Copy out, unchanged, every line from the start of the records to the line that contains "position: absolute; inset: 0", and stop there.
━━━━━ Provided entries
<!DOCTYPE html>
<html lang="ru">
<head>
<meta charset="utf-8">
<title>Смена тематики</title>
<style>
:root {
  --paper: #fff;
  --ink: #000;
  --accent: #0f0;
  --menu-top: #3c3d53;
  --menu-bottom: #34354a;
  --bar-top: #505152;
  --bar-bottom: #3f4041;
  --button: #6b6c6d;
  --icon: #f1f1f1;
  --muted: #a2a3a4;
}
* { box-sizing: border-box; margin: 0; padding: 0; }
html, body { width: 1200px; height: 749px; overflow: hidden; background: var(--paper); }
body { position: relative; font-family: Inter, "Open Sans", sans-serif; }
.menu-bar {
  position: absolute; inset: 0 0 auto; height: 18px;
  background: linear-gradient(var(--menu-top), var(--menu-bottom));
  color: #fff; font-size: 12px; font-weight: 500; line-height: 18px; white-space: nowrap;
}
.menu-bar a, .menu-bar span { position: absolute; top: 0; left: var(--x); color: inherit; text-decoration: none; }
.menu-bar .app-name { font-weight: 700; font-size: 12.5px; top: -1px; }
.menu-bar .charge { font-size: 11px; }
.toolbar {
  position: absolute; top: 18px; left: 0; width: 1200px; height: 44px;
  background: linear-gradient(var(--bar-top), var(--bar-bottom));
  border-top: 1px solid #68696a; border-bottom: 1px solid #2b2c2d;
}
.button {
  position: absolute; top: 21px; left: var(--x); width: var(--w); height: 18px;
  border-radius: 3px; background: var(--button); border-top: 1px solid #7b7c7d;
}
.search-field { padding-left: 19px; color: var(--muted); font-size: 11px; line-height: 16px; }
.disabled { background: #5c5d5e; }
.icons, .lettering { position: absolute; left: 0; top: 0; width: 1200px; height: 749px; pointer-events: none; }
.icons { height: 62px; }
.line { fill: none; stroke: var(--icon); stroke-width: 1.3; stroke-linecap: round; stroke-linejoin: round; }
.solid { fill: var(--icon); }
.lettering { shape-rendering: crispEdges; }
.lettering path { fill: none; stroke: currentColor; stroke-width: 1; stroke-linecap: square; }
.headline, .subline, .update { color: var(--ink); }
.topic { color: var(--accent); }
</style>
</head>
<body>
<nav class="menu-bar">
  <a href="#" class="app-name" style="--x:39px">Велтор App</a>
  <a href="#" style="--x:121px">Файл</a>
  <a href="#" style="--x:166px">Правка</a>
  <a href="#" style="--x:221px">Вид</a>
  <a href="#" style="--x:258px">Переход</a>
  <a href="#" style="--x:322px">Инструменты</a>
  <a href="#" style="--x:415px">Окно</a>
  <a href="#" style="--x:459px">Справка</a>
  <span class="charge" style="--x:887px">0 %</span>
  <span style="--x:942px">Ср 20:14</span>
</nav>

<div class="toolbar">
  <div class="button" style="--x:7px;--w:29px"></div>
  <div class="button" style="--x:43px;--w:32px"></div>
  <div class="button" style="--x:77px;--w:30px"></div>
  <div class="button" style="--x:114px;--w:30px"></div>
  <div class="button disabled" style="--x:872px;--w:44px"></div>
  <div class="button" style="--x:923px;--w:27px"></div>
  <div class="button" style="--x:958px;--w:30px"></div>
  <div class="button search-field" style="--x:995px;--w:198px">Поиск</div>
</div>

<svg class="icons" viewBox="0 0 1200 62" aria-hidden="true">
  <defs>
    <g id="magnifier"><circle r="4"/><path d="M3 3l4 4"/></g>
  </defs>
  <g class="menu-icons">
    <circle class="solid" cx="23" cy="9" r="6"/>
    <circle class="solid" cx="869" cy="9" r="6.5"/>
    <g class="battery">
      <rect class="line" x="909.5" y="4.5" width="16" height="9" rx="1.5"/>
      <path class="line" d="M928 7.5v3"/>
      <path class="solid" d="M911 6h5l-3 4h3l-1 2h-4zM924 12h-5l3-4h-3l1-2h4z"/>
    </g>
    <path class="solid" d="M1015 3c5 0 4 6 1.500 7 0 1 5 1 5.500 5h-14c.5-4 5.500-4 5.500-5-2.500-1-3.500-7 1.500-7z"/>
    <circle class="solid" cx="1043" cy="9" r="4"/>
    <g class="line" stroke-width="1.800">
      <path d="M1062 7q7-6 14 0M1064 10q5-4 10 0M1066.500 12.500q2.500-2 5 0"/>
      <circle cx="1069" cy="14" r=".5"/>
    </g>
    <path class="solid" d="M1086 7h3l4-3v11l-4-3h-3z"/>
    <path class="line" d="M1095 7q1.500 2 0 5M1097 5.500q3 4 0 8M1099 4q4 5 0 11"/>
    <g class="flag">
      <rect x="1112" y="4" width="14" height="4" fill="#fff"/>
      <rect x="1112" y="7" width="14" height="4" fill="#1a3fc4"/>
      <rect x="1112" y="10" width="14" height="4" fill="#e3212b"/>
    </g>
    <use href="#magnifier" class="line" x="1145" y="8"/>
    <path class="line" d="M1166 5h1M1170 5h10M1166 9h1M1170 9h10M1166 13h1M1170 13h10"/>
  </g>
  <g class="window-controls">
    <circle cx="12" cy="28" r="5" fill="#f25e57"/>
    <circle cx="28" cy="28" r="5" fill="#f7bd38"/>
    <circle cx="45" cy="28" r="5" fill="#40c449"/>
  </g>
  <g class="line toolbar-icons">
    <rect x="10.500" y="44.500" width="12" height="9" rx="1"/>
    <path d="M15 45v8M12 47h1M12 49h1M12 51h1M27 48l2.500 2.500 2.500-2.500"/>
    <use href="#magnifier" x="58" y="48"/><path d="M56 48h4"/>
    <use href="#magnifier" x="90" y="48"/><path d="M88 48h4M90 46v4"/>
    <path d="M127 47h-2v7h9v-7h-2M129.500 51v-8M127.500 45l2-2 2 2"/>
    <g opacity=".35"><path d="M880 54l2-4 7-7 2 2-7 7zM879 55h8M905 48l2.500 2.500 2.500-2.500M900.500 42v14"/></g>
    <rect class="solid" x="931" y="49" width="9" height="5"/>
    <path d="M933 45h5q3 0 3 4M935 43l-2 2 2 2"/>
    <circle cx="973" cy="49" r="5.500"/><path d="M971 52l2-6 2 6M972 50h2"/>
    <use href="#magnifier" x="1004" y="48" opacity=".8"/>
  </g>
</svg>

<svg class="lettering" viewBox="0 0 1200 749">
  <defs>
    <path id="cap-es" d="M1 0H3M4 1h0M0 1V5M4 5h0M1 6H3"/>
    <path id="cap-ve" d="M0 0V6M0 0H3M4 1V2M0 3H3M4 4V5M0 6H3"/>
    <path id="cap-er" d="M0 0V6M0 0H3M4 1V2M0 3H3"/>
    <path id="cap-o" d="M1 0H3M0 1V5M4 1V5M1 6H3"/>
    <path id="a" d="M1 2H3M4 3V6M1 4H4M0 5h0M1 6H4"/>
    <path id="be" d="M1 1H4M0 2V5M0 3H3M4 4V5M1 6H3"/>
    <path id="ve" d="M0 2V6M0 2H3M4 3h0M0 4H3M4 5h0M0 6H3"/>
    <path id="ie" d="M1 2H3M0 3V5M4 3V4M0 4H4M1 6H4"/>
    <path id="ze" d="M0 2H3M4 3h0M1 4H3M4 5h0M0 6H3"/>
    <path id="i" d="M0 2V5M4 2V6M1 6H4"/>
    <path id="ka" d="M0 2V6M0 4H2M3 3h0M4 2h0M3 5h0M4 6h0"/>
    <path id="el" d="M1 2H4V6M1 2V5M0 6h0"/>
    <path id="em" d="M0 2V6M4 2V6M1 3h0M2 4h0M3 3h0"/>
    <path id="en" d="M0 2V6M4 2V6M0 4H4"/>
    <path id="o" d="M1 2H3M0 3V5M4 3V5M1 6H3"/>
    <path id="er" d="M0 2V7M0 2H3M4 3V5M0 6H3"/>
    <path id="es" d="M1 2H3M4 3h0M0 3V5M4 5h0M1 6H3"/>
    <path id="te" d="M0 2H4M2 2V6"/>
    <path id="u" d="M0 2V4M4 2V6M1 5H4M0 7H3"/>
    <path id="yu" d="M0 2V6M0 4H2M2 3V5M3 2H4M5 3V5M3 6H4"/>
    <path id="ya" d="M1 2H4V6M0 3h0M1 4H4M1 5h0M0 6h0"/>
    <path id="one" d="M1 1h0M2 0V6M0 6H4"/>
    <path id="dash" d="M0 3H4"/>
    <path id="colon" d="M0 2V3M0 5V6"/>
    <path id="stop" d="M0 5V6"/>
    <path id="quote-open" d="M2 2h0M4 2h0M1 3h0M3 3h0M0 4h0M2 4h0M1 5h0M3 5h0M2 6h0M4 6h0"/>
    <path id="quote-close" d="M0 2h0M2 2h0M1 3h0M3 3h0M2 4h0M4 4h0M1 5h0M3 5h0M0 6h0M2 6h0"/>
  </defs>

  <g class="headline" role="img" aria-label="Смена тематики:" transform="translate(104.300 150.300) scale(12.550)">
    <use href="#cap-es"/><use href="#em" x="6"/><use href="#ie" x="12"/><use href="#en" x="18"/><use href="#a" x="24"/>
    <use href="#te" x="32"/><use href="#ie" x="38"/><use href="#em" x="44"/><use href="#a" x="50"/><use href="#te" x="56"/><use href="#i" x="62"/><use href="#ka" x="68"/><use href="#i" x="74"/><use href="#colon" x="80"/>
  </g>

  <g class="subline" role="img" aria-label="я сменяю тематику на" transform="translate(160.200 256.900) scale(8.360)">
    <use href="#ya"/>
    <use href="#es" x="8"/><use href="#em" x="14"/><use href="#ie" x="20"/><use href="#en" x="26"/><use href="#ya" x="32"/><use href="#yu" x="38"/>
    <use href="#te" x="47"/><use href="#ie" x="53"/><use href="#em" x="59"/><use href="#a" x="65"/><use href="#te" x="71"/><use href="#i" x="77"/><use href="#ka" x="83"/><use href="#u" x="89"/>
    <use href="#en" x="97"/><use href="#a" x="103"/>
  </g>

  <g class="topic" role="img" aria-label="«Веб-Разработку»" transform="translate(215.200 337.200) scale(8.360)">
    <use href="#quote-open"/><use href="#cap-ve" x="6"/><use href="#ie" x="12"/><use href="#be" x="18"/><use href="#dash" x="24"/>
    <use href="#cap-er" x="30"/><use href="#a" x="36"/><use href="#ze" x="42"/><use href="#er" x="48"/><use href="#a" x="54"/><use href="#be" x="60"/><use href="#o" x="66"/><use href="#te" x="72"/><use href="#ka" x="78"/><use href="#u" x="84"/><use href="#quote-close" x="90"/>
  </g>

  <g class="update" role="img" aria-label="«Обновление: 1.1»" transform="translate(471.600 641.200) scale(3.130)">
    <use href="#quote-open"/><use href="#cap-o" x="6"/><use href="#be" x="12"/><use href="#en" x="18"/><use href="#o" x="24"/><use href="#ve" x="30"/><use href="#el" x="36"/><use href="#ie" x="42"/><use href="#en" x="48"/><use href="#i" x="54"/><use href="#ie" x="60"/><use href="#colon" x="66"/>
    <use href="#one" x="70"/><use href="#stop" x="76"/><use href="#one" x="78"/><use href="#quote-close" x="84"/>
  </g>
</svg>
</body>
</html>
━━━━━━━━━━
■ **Output for this exercise**
<!DOCTYPE html>
<html lang="ru">
<head>
<meta charset="utf-8">
<title>Смена тематики</title>
<style>
:root {
  --paper: #fff;
  --ink: #000;
  --accent: #0f0;
  --menu-top: #3c3d53;
  --menu-bottom: #34354a;
  --bar-top: #505152;
  --bar-bottom: #3f4041;
  --button: #6b6c6d;
  --icon: #f1f1f1;
  --muted: #a2a3a4;
}
* { box-sizing: border-box; margin: 0; padding: 0; }
html, body { width: 1200px; height: 749px; overflow: hidden; background: var(--paper); }
body { position: relative; font-family: Inter, "Open Sans", sans-serif; }
.menu-bar {
  position: absolute; inset: 0 0 auto; height: 18px;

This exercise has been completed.